(Source texts of formatted documents)
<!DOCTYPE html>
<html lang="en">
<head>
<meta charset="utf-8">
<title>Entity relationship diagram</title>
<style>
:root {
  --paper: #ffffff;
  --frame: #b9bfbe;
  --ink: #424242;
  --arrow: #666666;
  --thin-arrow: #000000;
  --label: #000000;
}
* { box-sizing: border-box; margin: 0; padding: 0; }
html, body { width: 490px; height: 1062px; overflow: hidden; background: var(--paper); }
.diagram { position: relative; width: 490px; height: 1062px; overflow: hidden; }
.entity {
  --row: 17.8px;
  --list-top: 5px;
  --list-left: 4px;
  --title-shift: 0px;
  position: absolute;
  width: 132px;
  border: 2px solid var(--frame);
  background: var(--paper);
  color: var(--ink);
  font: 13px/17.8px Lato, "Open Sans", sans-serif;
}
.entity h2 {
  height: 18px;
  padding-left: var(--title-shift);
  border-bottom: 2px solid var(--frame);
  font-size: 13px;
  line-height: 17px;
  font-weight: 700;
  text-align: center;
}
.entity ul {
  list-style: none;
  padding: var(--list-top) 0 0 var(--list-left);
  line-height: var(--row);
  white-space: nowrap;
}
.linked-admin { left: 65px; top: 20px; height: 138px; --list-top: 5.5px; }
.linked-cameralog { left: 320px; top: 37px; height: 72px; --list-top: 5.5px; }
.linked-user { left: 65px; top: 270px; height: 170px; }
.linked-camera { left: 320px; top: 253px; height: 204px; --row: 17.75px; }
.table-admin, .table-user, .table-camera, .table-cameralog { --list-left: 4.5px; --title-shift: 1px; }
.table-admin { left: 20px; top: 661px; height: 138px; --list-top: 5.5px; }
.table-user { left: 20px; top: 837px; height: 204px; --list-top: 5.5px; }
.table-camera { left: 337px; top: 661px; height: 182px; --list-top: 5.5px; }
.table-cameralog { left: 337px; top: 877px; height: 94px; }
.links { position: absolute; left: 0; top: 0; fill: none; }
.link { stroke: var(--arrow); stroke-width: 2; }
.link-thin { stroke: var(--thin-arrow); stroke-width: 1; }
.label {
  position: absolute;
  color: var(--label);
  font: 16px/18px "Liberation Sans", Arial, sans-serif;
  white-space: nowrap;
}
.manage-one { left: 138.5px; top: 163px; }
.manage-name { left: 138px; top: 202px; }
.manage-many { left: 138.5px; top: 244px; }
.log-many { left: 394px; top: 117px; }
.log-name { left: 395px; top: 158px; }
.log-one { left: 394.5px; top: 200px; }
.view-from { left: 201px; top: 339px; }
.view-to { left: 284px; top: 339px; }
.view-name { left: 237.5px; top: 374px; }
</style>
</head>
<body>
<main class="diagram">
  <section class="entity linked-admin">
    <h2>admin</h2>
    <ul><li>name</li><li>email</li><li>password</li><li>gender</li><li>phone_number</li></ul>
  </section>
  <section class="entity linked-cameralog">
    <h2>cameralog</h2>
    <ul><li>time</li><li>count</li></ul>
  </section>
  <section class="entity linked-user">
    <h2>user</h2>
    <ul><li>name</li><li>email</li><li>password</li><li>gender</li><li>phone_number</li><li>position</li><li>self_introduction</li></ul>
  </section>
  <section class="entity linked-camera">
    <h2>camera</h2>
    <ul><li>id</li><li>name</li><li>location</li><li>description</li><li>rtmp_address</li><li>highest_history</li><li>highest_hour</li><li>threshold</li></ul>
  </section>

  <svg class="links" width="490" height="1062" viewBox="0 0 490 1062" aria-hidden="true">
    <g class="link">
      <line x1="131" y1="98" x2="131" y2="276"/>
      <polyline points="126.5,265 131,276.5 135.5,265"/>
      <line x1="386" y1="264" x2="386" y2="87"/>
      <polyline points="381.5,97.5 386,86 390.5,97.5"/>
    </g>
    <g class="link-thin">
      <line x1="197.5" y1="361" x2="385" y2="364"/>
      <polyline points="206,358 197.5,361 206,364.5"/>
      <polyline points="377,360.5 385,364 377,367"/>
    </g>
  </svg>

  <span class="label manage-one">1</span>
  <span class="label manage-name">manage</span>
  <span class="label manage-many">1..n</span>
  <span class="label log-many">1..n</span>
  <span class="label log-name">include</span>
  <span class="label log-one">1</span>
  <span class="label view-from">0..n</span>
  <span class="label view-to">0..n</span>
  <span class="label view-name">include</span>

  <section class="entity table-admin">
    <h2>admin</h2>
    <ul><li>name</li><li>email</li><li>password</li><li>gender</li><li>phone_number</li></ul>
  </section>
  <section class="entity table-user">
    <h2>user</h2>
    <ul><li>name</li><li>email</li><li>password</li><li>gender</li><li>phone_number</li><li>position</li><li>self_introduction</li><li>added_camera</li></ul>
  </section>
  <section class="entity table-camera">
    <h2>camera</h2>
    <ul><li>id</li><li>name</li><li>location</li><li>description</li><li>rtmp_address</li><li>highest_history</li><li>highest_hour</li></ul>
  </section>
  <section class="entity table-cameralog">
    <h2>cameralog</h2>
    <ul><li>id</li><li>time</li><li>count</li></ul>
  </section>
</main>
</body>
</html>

Instructions to follow
Return exactly, and only, the lines above starting at the line that contains "height: 18px;" and ending at the line that contains "4.5px; --title-shift: 1px;".

Output for this exercise
  height: 18px;
  padding-left: var(--title-shift);
  border-bottom: 2px solid var(--frame);
  font-size: 13px;
  line-height: 17px;
  font-weight: 700;
  text-align: center;
}
.entity ul {
  list-style: none;
  padding: var(--list-top) 0 0 var(--list-left);
  line-height: var(--row);
  white-space: nowrap;
}
.linked-admin { left: 65px; top: 20px; height: 138px; --list-top: 5.5px; }
.linked-cameralog { left: 320px; top: 37px; height: 72px; --list-top: 5.5px; }
.linked-user { left: 65px; top: 270px; height: 170px; }
.linked-camera { left: 320px; top: 253px; height: 204px; --row: 17.75px; }
.table-admin, .table-user, .table-camera, .table-cameralog { --list-left: 4.5px; --title-shift: 1px; }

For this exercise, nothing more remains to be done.